**WORK INSTRUCTIONS**
For the entries below, report every line that includes the word "open".

----- MATERIAL PROVIDED -----

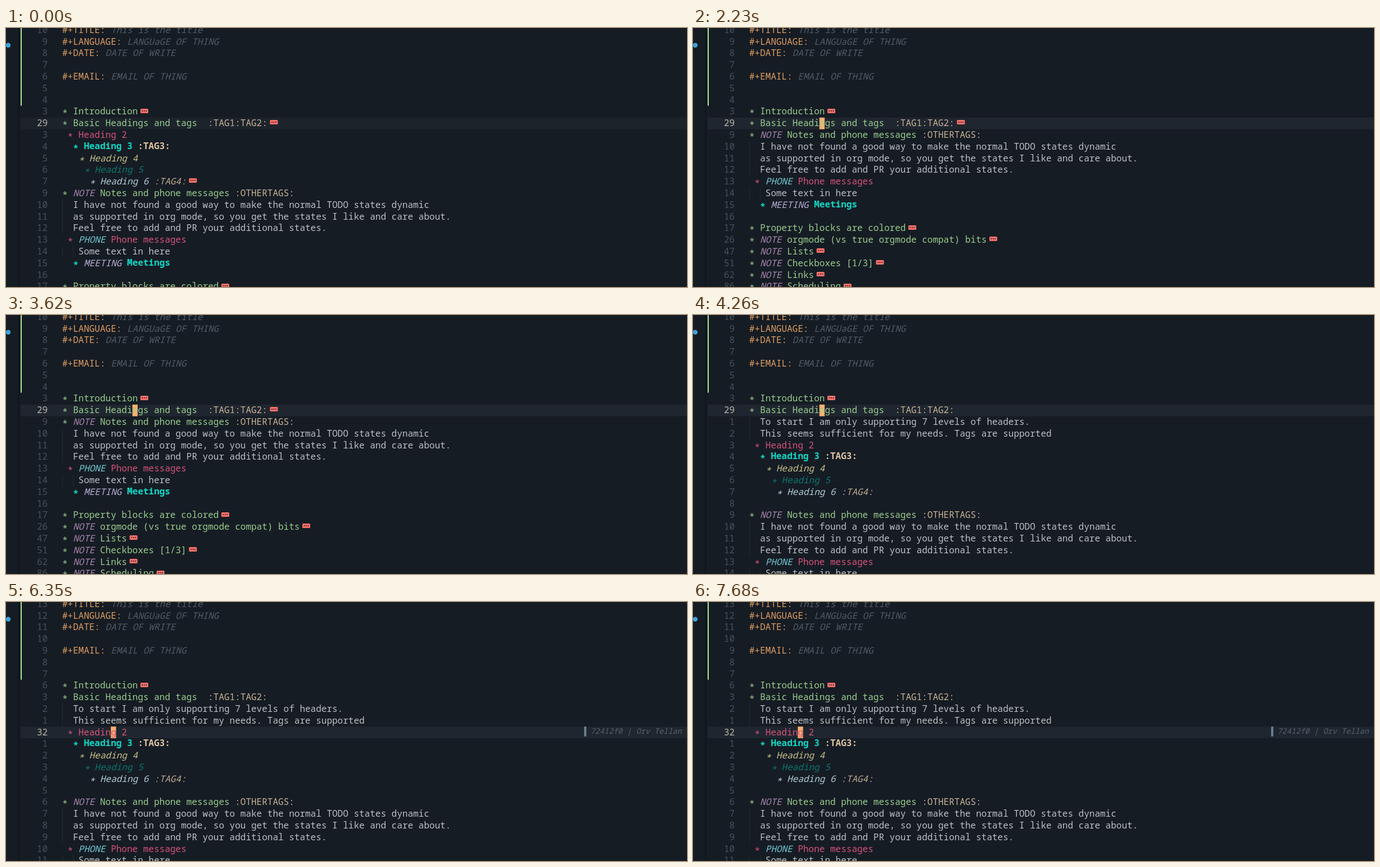
Animation of 1211 by 462 pixels, one loop 8 s. Source, as an HTML page with a canvas:

```html
<!DOCTYPE html>
<html lang="en">
<head>
<meta charset="utf-8">
<title>Org folding</title>
<style>
  html, body { margin: 0; width: 100%; height: 100%; overflow: hidden; background: #161c24; }
  canvas { display: block; }
</style>
</head>
<body>
<canvas id="stage" width="1211" height="462"></canvas>
<script>
const ctx = document.getElementById('stage').getContext('2d');
const WIDTH = 1211, HEIGHT = 462, LOOP = 8000;
const CELL = 9.6, ROW = 20.8, LEFT = 100, FIRST = 3.8;
const BASELINE = 5, BOLD_BASELINE = 4;
const FAMILY = '"Noto Sans Mono", "Liberation Mono", monospace';

// style: [colour, font variant]
const STYLES = {
  key: ['#dc9c61'], meta: ['#505b65', 'italic'], text: ['#bcc0c3'],
  h1: ['#98cd8e'], h2: ['#d6527a'], h3: ['#10dac8', 'bold'], h4: ['#c6c38a', 'italic'],
  h5: ['#0b766f', 'italic'], h6: ['#b2ced6', 'italic'],
  tag: ['#c6b196'], tagBold: ['#dfc5a4', 'bold'], tagItalic: ['#bda992', 'italic'],
  note: ['#a886ae', 'italic'], phone: ['#72cbd3', 'italic'], meeting: ['#b6add4', 'italic']
};

const option = (key, value) => [['key', key + ' '], ['meta', value]];
const note = title => [['h1', '* '], ['note', 'NOTE '], ['h1', title]];

// Visible text by absolute line number; each line is a list of [style, text]
const LINES = {
  19: option('#+TITLE:', 'This is the title'),
  20: option('#+LANGUAGE:', 'LANGUaGE OF THING'),
  21: option('#+DATE:', 'DATE OF WRITE'),
  22: [],
  23: option('#+EMAIL:', 'EMAIL OF THING'),
  24: [],
  25: [],
  26: [['h1', '* Introduction']],
  29: [['h1', '* Basic Headings and tags  '], ['tag', ':TAG1:TAG2:']],
  30: [['text', '  To start I am only supporting 7 levels of headers.']],
  31: [['text', '  This seems sufficient for my needs. Tags are supported']],
  32: [['h2', ' * Heading 2']],
  33: [['h3', '  * Heading 3 '], ['tagBold', ':TAG3:']],
  34: [['h4', '   * Heading 4']],
  35: [['h5', '    * Heading 5']],
  36: [['h6', '     * Heading 6 '], ['tagItalic', ':TAG4:']],
  37: [],
  38: [...note('Notes and phone messages '), ['tag', ':OTHERTAGS:']],
  39: [['text', '  I have not found a good way to make the normal TODO states dynamic']],
  40: [['text', '  as supported in org mode, so you get the states I like and care about.']],
  41: [['text', '  Feel free to add and PR your additional states.']],
  42: [['h2', ' * '], ['phone', 'PHONE '], ['h2', 'Phone messages']],
  43: [['text', '   Some text in here']],
  44: [['h3', '  * '], ['meeting', 'MEETING '], ['h3', 'Meetings']],
  45: [],
  46: [['h1', '* Property blocks are colored']],
  55: note('orgmode (vs true orgmode compat) bits'),
  76: note('Lists'),
  80: note('Checkboxes [1/3]'),
  91: note('Links'),
  115: note('Scheduling')
};
const ALWAYS_FOLDED = [26, 46, 55, 76, 80, 91, 115];

const span = (a, b) => Array.from({ length: b - a + 1 }, (_, i) => a + i);
const FOLDS = {
  outline: { hidden: [30, 31, 37], marks: [29, 36] },
  closed: { hidden: span(30, 37), marks: [29] },
  heading2: { hidden: span(33, 37), marks: [32] },
  heading3: { hidden: span(34, 37), marks: [33] },
  open: { hidden: [], marks: [] }
};

const FOLD_TIMES = [
  [0, 'outline'], [2230, 'closed'], [2640, 'heading2'], [2930, 'open'],
  [3620, 'closed'], [3940, 'heading2'], [4260, 'open'],
  [5650, 'heading2'], [6040, 'heading3'], [6350, 'open'],
  [7050, 'heading2'], [7360, 'heading3'], [7680, 'open']
];
// Pointer positions; a bare time hides the pointer
const POINTER = [
  [0], [70, 711, 341], [150, 638, 346], [380, 468, 273], [460, 318, 212],
  [610, 286, 195], [690, 252, 178], [760, 240, 171], [1000, 236, 171], [1080, 233, 171],
  [2230], [4800, 232, 172], [4880, 229, 177], [4960, 222, 188], [5040, 212, 203],
  [5120, 202, 217], [5200, 193, 229], [5280, 187, 236], [5360, 184, 238],
  [6040]
];
const FOCUS_AT = 1160, CLICK_AT = 5440, BLAME_AT = 6040;

const latest = (steps, t) => steps.filter(s => s[0] <= t).pop();

function setFont(variant, size = 16) {
  const weight = variant === 'bold' ? 700 : 300;
  ctx.font = `${variant === 'italic' ? 'italic ' : ''}${weight} ${size}px ${FAMILY}`;
}

function drawSegment(style, text, col, mid) {
  const [colour, variant] = STYLES[style];
  const x = LEFT + col * CELL;
  const base = Math.round(mid + (variant === 'bold' ? BOLD_BASELINE : BASELINE));
  ctx.fillStyle = colour;
  setFont(variant);
  const star = text.indexOf('*');
  if (star >= 0) ctx.fillText('*', x + star * CELL, base + 4);
  ctx.fillText(text.replace('*', ' '), x, base);
}

function drawMark(col, mid) {
  const x = LEFT + col * CELL + 4.6, y = Math.round(mid - 5.8);
  ctx.fillStyle = '#f8706a';
  ctx.beginPath();
  ctx.roundRect(x, y, 14, 8, 1.5);
  ctx.fill();
  ctx.fillStyle = '#2a2028';
  for (let i = 0; i < 3; i++) ctx.fillRect(x + 2.6 + i * 3.5, y + 3, 1.8, 1.8);
}

function drawGuides(segments, mid) {
  if (!segments.length || segments[0][0] !== 'text') return;
  const indent = segments[0][1].search(/\S/);
  ctx.fillStyle = '#232a32';
  for (let col = 0; col < indent; col += 2) {
    ctx.fillRect(Math.round(LEFT + col * CELL), mid - ROW / 2, 1, ROW);
  }
}

function drawCurrentRow(t, col, mid) {
  const focused = t >= FOCUS_AT;
  ctx.fillStyle = focused ? '#1f262f' : '#1c232b';
  ctx.fillRect(26, mid - ROW / 2, WIDTH, ROW);
  if (focused) {
    ctx.fillStyle = '#fbb070';
    ctx.fillRect(LEFT + col * CELL, mid - ROW / 2, 9.3, ROW);
  }
  if (t >= BLAME_AT) {
    ctx.fillStyle = '#687d8b';
    ctx.fillRect(1028, mid - 10.4, 4, 17.6);
    ctx.fillStyle = '#56636d';
    setFont('italic', 13.5);
    ctx.fillText('72412f0 | Orv Tellan', 1039.5, Math.round(mid + 2.6));
  }
}

function drawGutter() {
  ctx.fillStyle = '#12171e';
  ctx.fillRect(21, 0, 3, HEIGHT);
  ctx.fillStyle = '#aee89f';
  ctx.fillRect(26, 0, 2, 138.6);
  ctx.fillStyle = '#3ca4dc';
  ctx.beginPath();
  ctx.arc(4, 30.7, 4.2, 0, Math.PI * 2);
  ctx.fill();
}

function drawPointer(x, y) {
  ctx.beginPath();
  ctx.moveTo(x - 3.5, y - 9);
  ctx.quadraticCurveTo(x, y - 9, x, y - 6);
  ctx.lineTo(x, y + 6);
  ctx.quadraticCurveTo(x, y + 9, x - 3.5, y + 9);
  ctx.moveTo(x + 3.5, y - 9);
  ctx.quadraticCurveTo(x, y - 9, x, y - 6);
  ctx.moveTo(x, y + 6);
  ctx.quadraticCurveTo(x, y + 9, x + 3.5, y + 9);
  for (const [colour, width] of [['#f2f2f2', 3], ['#101010', 1.3]]) {
    ctx.strokeStyle = colour;
    ctx.lineWidth = width;
    ctx.stroke();
  }
}

function draw(t) {
  ctx.fillStyle = '#161c24';
  ctx.fillRect(0, 0, WIDTH, HEIGHT);
  const fold = FOLDS[latest(FOLD_TIMES, t)[1]];
  const marks = [...ALWAYS_FOLDED, ...fold.marks];
  const current = t < CLICK_AT ? 29 : 32;
  const caretCol = current === 29 ? 13 : 9;
  const visible = Object.keys(LINES).map(Number).filter(n => !fold.hidden.includes(n));

  visible.forEach((number, row) => {
    const mid = FIRST + row * ROW;
    const segments = LINES[number];
    if (number === current) drawCurrentRow(t, caretCol, mid);
    drawGuides(segments, mid);

    const label = String(number === current ? number : Math.abs(number - current));
    ctx.fillStyle = number === current ? '#b9b4aa' : '#475059';
    setFont();
    ctx.fillText(label, 74.2 - label.length * CELL, Math.round(mid + BASELINE));

    let col = 0;
    for (const [style, text] of segments) {
      drawSegment(style, text, col, mid);
      col += text.length;
    }
    if (marks.includes(number)) drawMark(col, mid);
  });

  drawGutter();
  const [, x, y] = latest(POINTER, t);
  if (x !== undefined) drawPointer(x, y);
}

const start = performance.now();
function tick() {
  draw((performance.now() - start) % LOOP);
  requestAnimationFrame(tick);
}
tick();
</script>
</body>
</html>
```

-----

**ANSWER TO THIS PROBLEM**
  open: { hidden: [], marks: [] }
  [0, 'outline'], [2230, 'closed'], [2640, 'heading2'], [2930, 'open'],
  [3620, 'closed'], [3940, 'heading2'], [4260, 'open'],
  [5650, 'heading2'], [6040, 'heading3'], [6350, 'open'],
  [7050, 'heading2'], [7360, 'heading3'], [7680, 'open']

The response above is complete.